Charity collectors may be moved out of a busy shopping street in Hove if they pester people too much.
Council chiefs may even use a by-law to ban them if talks fail to improve relations between the chuggers – or charity muggers – and shoppers and traders in George Street, Hove.
The problem was raised at a Brighton and Hove City Council meeting by Conservative member Andrew Wealls.
The Central Hove councillor told the council’s Neighbourhoods, Inclusion, Communities and Equalities Committee that it was “a big problem” and caused “a tremendous amount of distress”.
Councillor Wealls won the support of colleagues for tougher measures when he addressed the committee at Hove Town Hall yesterday (Monday 3 December).
Traders shared their concerns with him and fellow ward councillor Clare Moonan, a Labour member.
They said that the charity workers approaching people in the street were putting people off coming to the area and upsetting vulnerable people.
Councillor Wealls said: “When it was first brought to my attention, I didn’t realise it was that big a problem. Now I understand what a big problem it is.
“I have spoken to many of the traders and the charity shops where they have volunteers from vulnerable groups.
“Part of the challenge is the interaction with the volunteers, as the charities are essentially mugging them to donate to charity, causing a tremendous amount of distress.
“A lot of the time people do not have the confidence to not engage with a charity mugger.
“We walk past, but there are people who do not have that confidence. It is a problem many of us do not recognise.”
Councillor Wealls said that restricting charities to a smaller one-metre to two-metre area with a stand would help to resolve the problem.
Councillor Moonan agreed and said: “I have spoken to traders about how distressing it is.
“I regularly go up there and do get approached by chuggers. One is enough then you get a second and a third.
“Hopefully we have a solution to this problem.”
The committee agreed unanimously to negotiate a new agreement with the Institute of Fundraising, the professional membership body for charitable fundraising.

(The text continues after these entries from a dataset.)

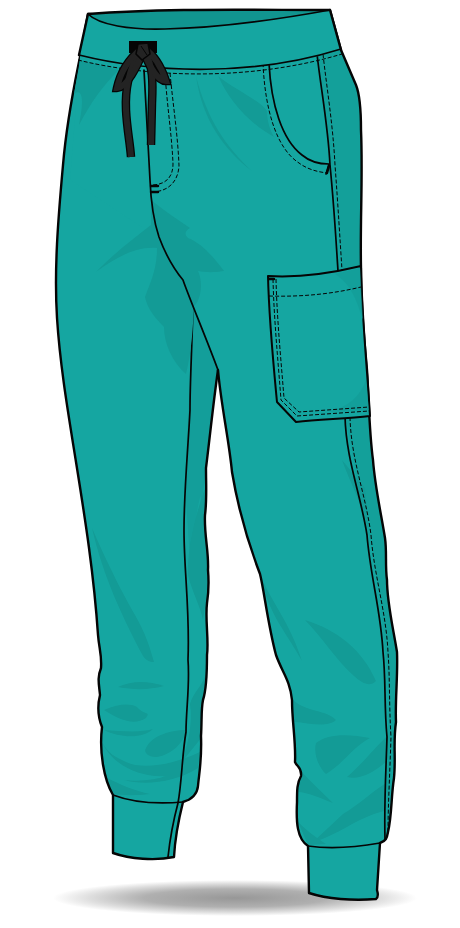
<!DOCTYPE html>
<html lang="en">
<head>
<meta charset="utf-8">
<title>Jogger scrub trousers</title>
<style>
:root { --fabric: #15a6a1; --fold: #139b96; --inside: #119590; --ink: #050505; --cord: #232323; --paper: #fff; }
html, body { margin: 0; background: var(--paper); overflow: hidden; }
svg { display: block; width: 460px; height: 928px; }
.fabric { fill: var(--fabric); }
.inside { fill: var(--inside); }
.folds { fill: var(--fold); }
.outline { fill: none; stroke: var(--ink); stroke-width: 2.4; stroke-linejoin: round; stroke-linecap: round; }
.seams { fill: none; stroke: var(--ink); stroke-width: 1.7; stroke-linejoin: round; stroke-linecap: round; }
.stitches { fill: none; stroke: var(--ink); stroke-width: 1; stroke-dasharray: 4 2; }
.pocket { fill: var(--fabric); stroke: var(--ink); stroke-width: 2; stroke-linejoin: round; }
.cord-edge { fill: none; stroke: var(--ink); stroke-width: 8.5; }
.cord-core { fill: none; stroke: var(--cord); stroke-width: 6; }
</style>
</head>
<body>
<svg viewBox="0 0 460 928" role="img" aria-label="Teal jogger trousers with drawstring waist and cargo pocket">
  <defs>
    <radialGradient id="shadow-fade">
      <stop offset="0" stop-color="#979797"/>
      <stop offset=".5" stop-color="#b0b0b0"/>
      <stop offset=".8" stop-color="#dedede"/>
      <stop offset="1" stop-color="#fff"/>
    </radialGradient>
    <path id="left-leg" d="M88 14L80 57C75 82 67 118 63 165C58 220 54 270 57 318C60 365 68 412 76 462C85 518 94 575 98 635C99 648 102 655 101 668C97 678 99 684 100 695C97 707 98 717 102 727C99 752 104 780 113 795L113 853C130 859 155 861 174 857C175 838 179 818 183 802C190 800 197 796 198 786C199 774 202 760 201 736C202 720 201 710 203 700C207 688 207 670 207 655C209 640 205 620 207 603C209 590 209 582 208 570C209 552 204 535 205 515C207 500 206 485 206 468C210 436 213 405 218 370L270 200L200 20Z"/>
    <path id="right-leg" d="M144 70L150 180C151 205 154 222 159 237C165 253 173 268 183 280C188 295 207 340 218 370C221 405 229 440 232 472C238 508 247 540 260 574C264 590 268 625 276 655C282 672 290 680 292 700C292 722 296 742 295 762C297 767 302 767 301 776C297 783 297 790 297 802C296 822 297 839 308 846L309 893C327 899 353 901 376 899Q379 897 377 890L380 843C386 841 387 838 388 832C392 815 391 797 394 778C396 758 393 742 396 722C395 700 398 676 397 652C393 627 387 603 387 580C385 565 387 552 385 538C381 513 375 487 373 460C369 430 369 400 367 370C364 335 361 310 361 268C360 220 363 175 361 130C361 110 360 95 356 85L341 50L330 10Z"/>
    <clipPath id="left-leg-area"><use href="#left-leg"/></clipPath>
    <clipPath id="right-leg-area"><use href="#right-leg"/></clipPath>
    <g id="drawstring">
      <path d="M139 54C129 68 125 90 126 110C127 130 130 142 131 157"/>
      <path d="M145 52C153 66 153 82 152 103L151 145"/>
      <path d="M142 48C131 57 121 69 117 88C126 88 138 66 143 51"/>
      <path d="M144 48C154 55 161 66 166 81C157 81 149 65 143 51"/>
    </g>
  </defs>

  <ellipse id="ground-shadow" cx="235" cy="898" rx="182" ry="18" fill="url(#shadow-fade)"/>

  <g id="left-leg-shape">
    <use href="#left-leg" class="fabric"/>
    <g clip-path="url(#left-leg-area)">
      <path class="inside" d="M193 304L218 370L207 468L200 510C203 480 198 500 190 560L186 500C184 440 193 370 193 304Z" opacity=".45"/>
      <g class="folds">
        <path d="M210 475C200 500 187 540 188 575C192 592 200 605 203 620L212 560Z"/>
        <path d="M92 528C108 565 124 596 135 615C146 634 150 648 154 662C149 662 146 660 143 656C124 620 103 577 92 528Z"/>
        <path d="M118 687C133 680 148 681 164 686C149 690 134 690 118 687Z"/>
        <path d="M104 710C119 704 129 703 137 707C145 716 151 711 146 718C134 726 120 720 104 710Z"/>
        <path d="M104 730C122 731 139 733 153 729C143 739 120 738 104 730Z"/>
        <path d="M146 748C152 735 172 730 186 730C184 745 168 756 156 757C148 757 143 752 146 748Z"/>
        <path d="M102 742C108 754 116 757 126 762C143 770 172 765 200 752L198 768C176 782 145 786 124 780C141 782 158 779 166 776C140 778 112 765 102 742Z"/>
        <path d="M107 778C119 784 135 791 150 794C134 796 121 795 111 794Z"/>
        <path d="M208 668C204 685 193 692 190 704C193 722 188 746 181 763L202 737L204 696Z"/>
      </g>
    </g>
    <path class="seams" d="M193 304C192 350 190 380 190 410C188 450 184 490 184 530C184 572 190 610 188 660C190 684 186 710 186 732C182 755 182 781 178 803C173 822 170 838 168 857"/>
    <path class="seams" d="M113 795C134 803 160 804 183 802"/>
    <use href="#left-leg" class="outline"/>
  </g>

  <g id="right-leg-shape">
    <path class="fabric" d="M88 14L80 57L70 180L158 238L183 280L218 370L270 200L330 10Z"/>
    <use href="#right-leg" class="fabric"/>
    <g class="folds" id="hip-folds">
      <path d="M151 200C165 211 178 220 190 228C185 231 184 234 188 238C201 243 212 255 224 271C212 273 204 272 198 271C204 284 200 301 194 306C193 325 192 350 186 374C172 362 164 343 164 327C155 318 147 308 145 297C150 283 157 270 157 248C137 246 116 257 96 272C112 255 133 239 151 225Z"/>
      <path d="M80 60L119 70C103 85 90 104 79 125C84 102 83 87 74 94Z"/>
      <path d="M218 76C237 91 261 101 267 111C267 121 270 130 274 137C249 123 230 102 218 76Z"/>
      <path d="M196 76C207 119 226 147 252 171C224 150 202 119 196 76Z"/>
    </g>
    <g clip-path="url(#right-leg-area)" class="folds">
      <path d="M318 54L341 50L361 100L361 270L343 271L332 172C328 130 321 90 318 54Z" opacity=".55"/>
      <path d="M346 418L371 416L375 470L387 540L387 590L398 650L396 722L386 838L388 730C391 690 384 640 379 592C373 548 362 507 355 470Z" opacity=".55"/>
      <path d="M342 460C350 482 360 500 369 530L365 488Z"/>
      <path d="M305 620C337 630 362 649 376 681C370 687 363 684 354 676C336 660 322 637 305 620Z"/>
      <path d="M261 576C270 600 290 622 302 661C286 632 267 612 261 576Z"/>
      <path d="M293 700C306 712 327 710 336 720C327 728 309 723 294 722Z"/>
      <path d="M316 743C328 733 350 734 370 738C354 746 344 763 326 774C319 768 313 754 316 743Z"/>
      <path d="M388 735C370 753 360 766 347 777C360 780 373 773 387 761Z"/>
      <path d="M386 783C372 792 361 803 343 814L313 842C337 836 356 818 384 811Z"/>
      <path d="M300 770C311 782 322 792 333 803C320 798 309 793 299 792Z"/>
      <path d="M298 822C308 832 317 838 326 844L308 845Z"/>
    </g>
    <path class="seams" d="M144 70L150 180C151 205 154 222 159 237C165 253 173 268 183 280C188 295 207 340 218 370"/>
    <path class="seams" d="M308 846C330 849 357 847 380 843"/>
    <path class="outline" d="M218 370C221 405 229 440 232 472C238 508 247 540 260 574C264 590 268 625 276 655C282 672 290 680 292 700C292 722 296 742 295 762C297 767 302 767 301 776C297 783 297 790 297 802C296 822 297 839 308 846L309 893C327 899 353 901 376 899Q379 897 377 890L380 843C386 841 387 838 388 832C392 815 391 797 394 778C396 758 393 742 396 722C395 700 398 676 397 652C393 627 387 603 387 580C385 565 387 552 385 538C381 513 375 487 373 460C369 430 369 400 367 370C364 335 361 310 361 268C360 220 363 175 361 130C361 110 360 95 356 85L341 50L330 10"/>
  </g>

  <g id="side-seam">
    <path class="seams" d="M317 54C321 90 328 125 330 165C334 205 336 240 338 271"/>
    <path class="stitches" d="M323 54C327 90 333 125 335 165C338 205 340 240 342 270"/>
    <path class="seams" d="M345 416C346 460 361 495 367 535C370 575 381 611 383 652C386 680 384 705 387 737C386 770 384 805 385 839"/>
    <path class="stitches" d="M350 417C351 460 366 495 371 535C374 575 386 611 388 652C390 680 389 705 391 737C390 770 388 805 388 833"/>
  </g>

  <g id="front-pocket">
    <path class="seams" d="M269 63C271 104 282 140 302 155C309 161 319 164 329 164L326 174"/>
    <path class="stitches" d="M263 63C265 111 277 149 299 163C307 169 317 172 328 173"/>
    <path class="outline" d="M329 166L327 173"/>
  </g>

  <g id="fly">
    <path class="stitches" d="M165 73C167 105 172 137 173 164C173 177 166 185 151 185"/>
    <path class="stitches" d="M170 73C173 105 178 137 179 166C178 182 168 192 151 192"/>
    <path class="outline" d="M151 186H158M151 192H158"/>
  </g>

  <g id="cargo-pocket">
    <path class="pocket" d="M268 276C300 278 332 273 361 266C362 320 367 365 370 416C345 419 320 419 296 422L277 402C273 360 269 320 268 276Z"/>
    <path class="folds" d="M335 274L360 268L363 320C357 303 353 286 335 274Z" opacity=".6"/>
    <path class="folds" d="M366 380L369 410L330 412C348 406 360 397 366 380Z" opacity=".6"/>
    <path class="stitches" d="M269 296C302 297 332 294 361 287"/>
    <path class="stitches" d="M273 279C274 320 278 360 281 400L297 416L369 411"/>
    <path class="stitches" d="M276 279C277 320 281 360 284 398L299 412L369 407"/>
    <path class="outline" d="M269 279H274"/>
  </g>

  <g id="waistband">
    <path class="fabric" d="M88 14C99 25 130 30 165 29C220 28 275 20 330 10L341 50C255 76 155 74 79 55Z"/>
    <path class="inside" d="M88 14C165 8 250 10 330 10C275 20 220 28 165 29C130 30 99 25 88 14Z"/>
    <path class="seams" d="M88 14C99 25 130 30 165 29C220 28 275 20 330 10"/>
    <path class="seams" d="M79 55C155 74 255 76 341 49"/>
    <path class="stitches" d="M78 60C155 79 255 80 342 54"/>
    <path class="outline" d="M79 55L88 14C165 8 250 10 330 10L341 50"/>
  </g>

  <g id="drawstring-bow">
    <path d="M129 41H157V53H129Z" fill="var(--ink)"/>
    <use href="#drawstring" class="cord-edge"/>
    <use href="#drawstring" class="cord-core"/>
    <path d="M138 44L148 43L150 54L142 60L136 54Z" fill="var(--cord)" stroke="var(--ink)" stroke-width="1.5"/>
    <path d="M141 46L147 55" fill="none" stroke="var(--ink)"/>
  </g>
</svg>
</body>
</html>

The institute works with councils to create site management agreements that set controls on when and where fundraising can take place
Its members are expected to stick to the agreements and are subject to spot checks.
Conservative councillor Ann Norman said that if the talks failed then the committee should consider bringing in a by-law for George Street – or a “public space protection order” which would give police the power to order chuggers to leave.
Her suggestion was also backed by the committee.